Provided material -
-=-=-

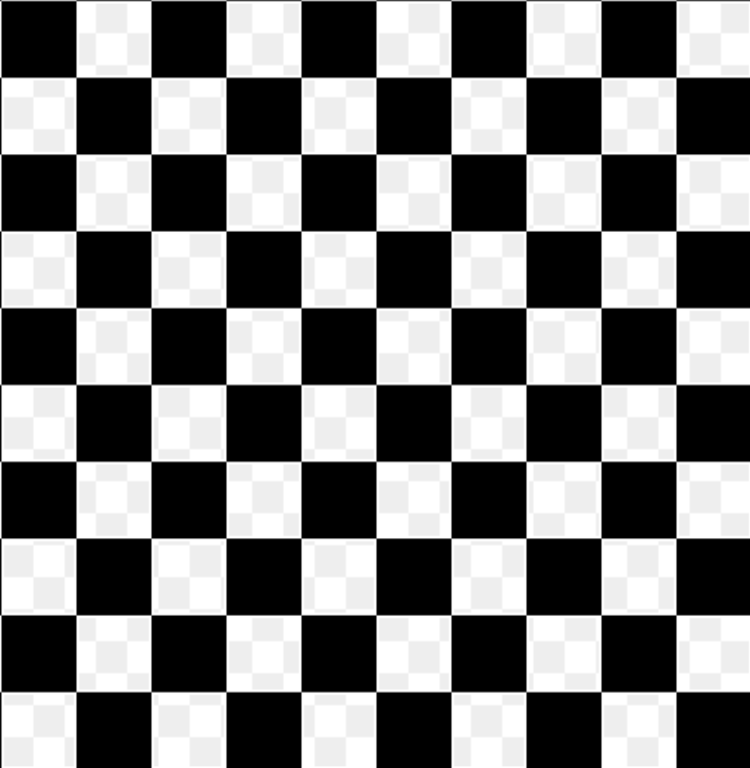
A Shadertoy shader for this pattern:

```glsl
// Ten by ten checkerboard of black and white squares; a finer pale grey check
// shows inside the white ones, stopping just short of their borders.
// Both checks are products of softened square waves with even, wrapping counts.

const vec2 BOARD_COUNT = vec2(10.0);
const vec2 FINE_COUNT = vec2(24.0);
const vec2 BOARD_OFFSET = vec2(0.0020, 0.0013);
const vec2 FINE_OFFSET = vec2(0.0029, 0.0015);
const vec3 BLACK = vec3(0.0);
const vec3 WHITE = vec3(1.0);
const vec3 PALE_GREY = vec3(0.932);

// Distance to the nearest cell border on each axis, in canvas units
vec2 borderDistance(vec2 cell, vec2 count) {
    return (0.5 - abs(fract(cell) - 0.5)) / count;
}

// Softened check: 1 on even cells, 0 on odd cells
float checker(vec2 cell, vec2 count, vec2 softness) {
    vec2 side = 1.0 - 2.0 * mod(floor(cell), 2.0);
    vec2 wave = side * clamp(2.0 * borderDistance(cell, count) / softness, 0.0, 1.0);
    return 0.5 + 0.5 * wave.x * wave.y;
}

// Fades to 0 in a thin band along every cell border
float insetMask(vec2 cell, vec2 count, float inset, vec2 softness) {
    vec2 fade = smoothstep(inset - softness, inset + softness, borderDistance(cell, count));
    return fade.x * fade.y;
}

void mainImage(out vec4 fragColor, in vec2 fragCoord) {
    // Canvas position measured from the upper left
    vec2 uv = fragCoord / iResolution.xy;
    uv.y = 1.0 - uv.y;
    vec2 softness = max(vec2(0.0028), 1.2 / iResolution.xy);

    vec2 boardCell = (uv - BOARD_OFFSET) * BOARD_COUNT;
    vec2 fineCell = (uv - FINE_OFFSET) * FINE_COUNT;

    // Pale check, held back from the borders of the large squares
    float grey = 1.0 - checker(fineCell, FINE_COUNT, softness);
    grey *= insetMask(boardCell, BOARD_COUNT, 0.0035, 0.5 * softness);
    vec3 paleSquare = mix(WHITE, PALE_GREY, grey);

    // Large black squares
    float black = checker(boardCell, BOARD_COUNT, softness);
    fragColor = vec4(mix(paleSquare, BLACK, black), 1.0);
}
```
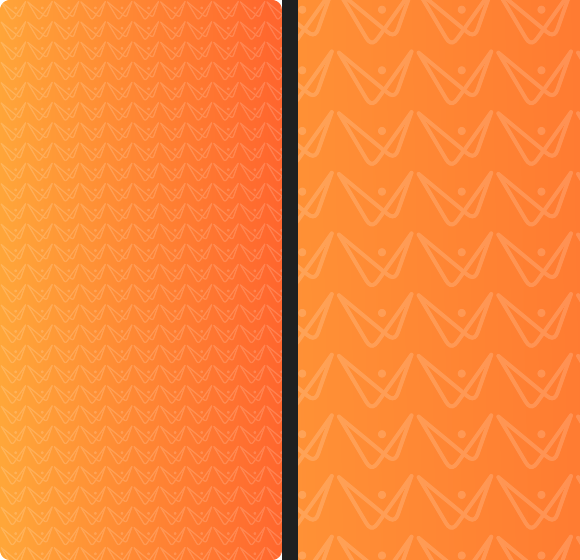
Left: the whole. Right: its middle third, enlarged.
A WebGL 1 fragment shader for this pattern:

```glsl
precision highp float;
// Rounded orange card with rows of pale double-V crowns, each holding a dot.

uniform vec2 u_resolution;

const vec2 REPEATS = vec2(10.61, 27.7);   // across, down
const vec2 FIRST_PEAK = vec2(0.0, 0.03);  // offset of the first cell
const float CELL_HEIGHT = 0.758;          // relative to cell width
const float HALF_STROKE = 0.026;
const float MOTIF_ALPHA = 0.16;
const float CARD_RADIUS = 0.035;          // relative to card width
const vec3 AMBER = vec3(1.0, 0.65, 0.225);
const vec3 VERMILION = vec3(1.0, 0.40, 0.18);

float segmentDistance(vec2 p, vec2 a, vec2 b) {
  vec2 ab = b - a;
  float t = clamp(dot(p - a, ab) / dot(ab, ab), 0.0, 1.0);
  return length(p - a - ab * t);
}

// Two legs joined by a softened corner.
float bentLineDistance(vec2 p, vec2 a, vec2 corner, vec2 b, float bend) {
  vec2 enter = corner + bend * normalize(a - corner);
  vec2 leave = corner + bend * normalize(b - corner);
  float d = min(segmentDistance(p, a, enter), segmentDistance(p, leave, b));
  vec2 previous = enter;
  for (int i = 1; i <= 5; i++) {
    float t = float(i) / 5.0;
    vec2 next = mix(mix(enter, corner, t), mix(corner, leave, t), t);
    d = min(d, segmentDistance(p, previous, next));
    previous = next;
  }
  return d;
}

float roundedBoxDistance(vec2 p, vec2 halfSize, float radius) {
  vec2 q = abs(p) - halfSize + radius;
  return length(max(q, 0.0)) + min(max(q.x, q.y), 0.0) - radius;
}

float coverage(float d, float pixel) {
  return 1.0 - smoothstep(-0.5 * pixel, 0.5 * pixel, d);
}

// Deep V, shallower skewed V and a dot, with y pointing down.
float crownDistance(vec2 p, float halfStroke) {
  vec2 leftPeak = vec2(0.05, 0.055);
  vec2 rightPeak = vec2(0.96, 0.04);
  float deepV = bentLineDistance(p, leftPeak, vec2(0.46, 0.74), rightPeak, 0.13);
  float skewV = bentLineDistance(p, leftPeak, vec2(0.75, 0.63), rightPeak, 0.12);
  float bead = length(p - vec2(0.59, 0.275)) - 0.05;
  return min(min(deepV, skewV) - halfStroke, bead);
}

void main() {
  vec2 uv = gl_FragCoord.xy / u_resolution;
  float pixel = 1.0 / u_resolution.x;

  // Background, shading from left to right with a slight tilt
  float shade = clamp(uv.x + 0.04 * (uv.y - 0.5), 0.0, 1.0);
  vec3 color = mix(AMBER, VERMILION, shade);

  // Repeated crowns
  vec2 grid = vec2(uv.x, 1.0 - uv.y) * REPEATS - FIRST_PEAK;
  vec2 cell = fract(grid) * vec2(1.0, CELL_HEIGHT);
  float crown = coverage(crownDistance(cell, HALF_STROKE), pixel * REPEATS.x);
  color = mix(color, vec3(1.0), MOTIF_ALPHA * crown);

  // White outside the rounded card
  vec2 cardSize = vec2(1.0, u_resolution.y / u_resolution.x);
  float card = roundedBoxDistance((uv - 0.5) * cardSize, 0.5 * cardSize, CARD_RADIUS);
  color = mix(vec3(1.0), color, coverage(card, pixel));

  gl_FragColor = vec4(color, 1.0);
}
```
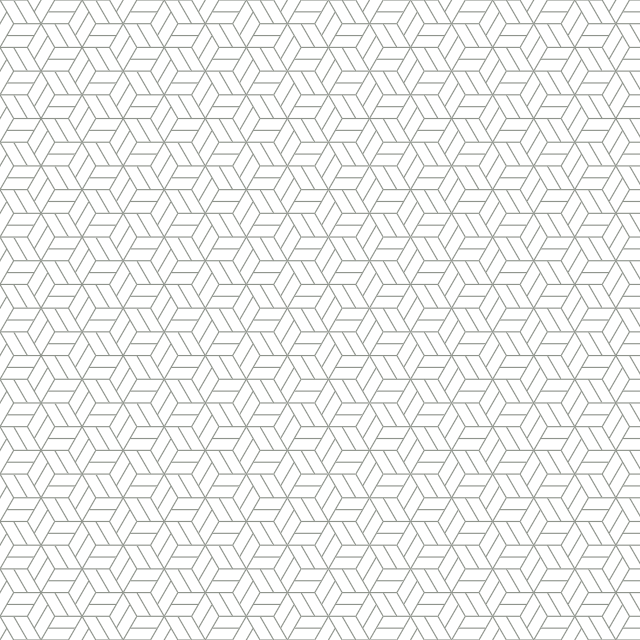
Reproduce this pattern procedurally as a WebGL 2 fragment shader.

```glsl
#version 300 es
precision highp float;
// Thin-lined rhombus tiling: six spokes leave every star of a triangular lattice,
// and each rhombus between them is split by a line parallel to two of its sides.
// Each point is moved to its nearest star, then turned into one 60 degree sector.

uniform vec2 u_resolution;
out vec4 fragColor;

const float ROWS = 13.5;          // star spacings over the canvas height
const float LINE_WIDTH = 0.0018;  // as a share of the canvas height
const vec3 PAPER_COLOR = vec3(1.0);
const vec3 LINE_COLOR = vec3(0.56, 0.58, 0.55);

const float SQRT3 = 1.7320508;
const float SECTOR_ANGLE = 1.0471976;

// Offset from the nearest star; stars in a column are one unit apart.
vec2 offsetFromStar(vec2 p) {
  vec2 period = vec2(SQRT3, 1.0);
  vec2 evenColumn = p - period * floor(p / period + 0.5);
  vec2 oddColumn = p - period * (floor(p / period) + 0.5);
  return dot(evenColumn, evenColumn) < dot(oddColumn, oddColumn) ? evenColumn : oddColumn;
}

// Turns p by whole sectors into the one between 0 and 60 degrees.
vec2 foldToSector(vec2 p) {
  float angle = SECTOR_ANGLE * floor(atan(p.y, p.x) / SECTOR_ANGLE);
  float c = cos(angle), s = sin(angle);
  return vec2(c * p.x + s * p.y, c * p.y - s * p.x);
}

// Distance to the nearest line of the tiling.
float lineDistance(vec2 p) {
  vec2 q = foldToSector(offsetFromStar(p));
  float lowerSpoke = abs(q.y);
  float upperSpoke = abs(0.5 * (SQRT3 * q.x - q.y));
  float middleLine = abs(q.y - 0.25);
  return min(middleLine, min(lowerSpoke, upperSpoke));
}

// Share of a pixel-wide span that a line at distance d covers.
float lineCoverage(float d, float halfWidth, float pixel) {
  float covered = min(d + halfWidth, 0.5 * pixel) - max(d - halfWidth, -0.5 * pixel);
  return clamp(covered / pixel, 0.0, 1.0);
}

void main() {
  // Lattice units, with a star at the top left corner.
  vec2 uv = gl_FragCoord.xy / u_resolution.y;
  vec2 p = ROWS * vec2(uv.x, uv.y - 1.0);

  float pixel = ROWS / u_resolution.y;
  float ink = lineCoverage(lineDistance(p), 0.5 * ROWS * LINE_WIDTH, pixel);
  fragColor = vec4(mix(PAPER_COLOR, LINE_COLOR, ink), 1.0);
}
```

-=-=-

What you have to do -
Report all lines of the data above that include the string "segmentDistance".

Response below -
float segmentDistance(vec2 p, vec2 a, vec2 b) {
  float d = min(segmentDistance(p, a, enter), segmentDistance(p, leave, b));
    d = min(d, segmentDistance(p, previous, next));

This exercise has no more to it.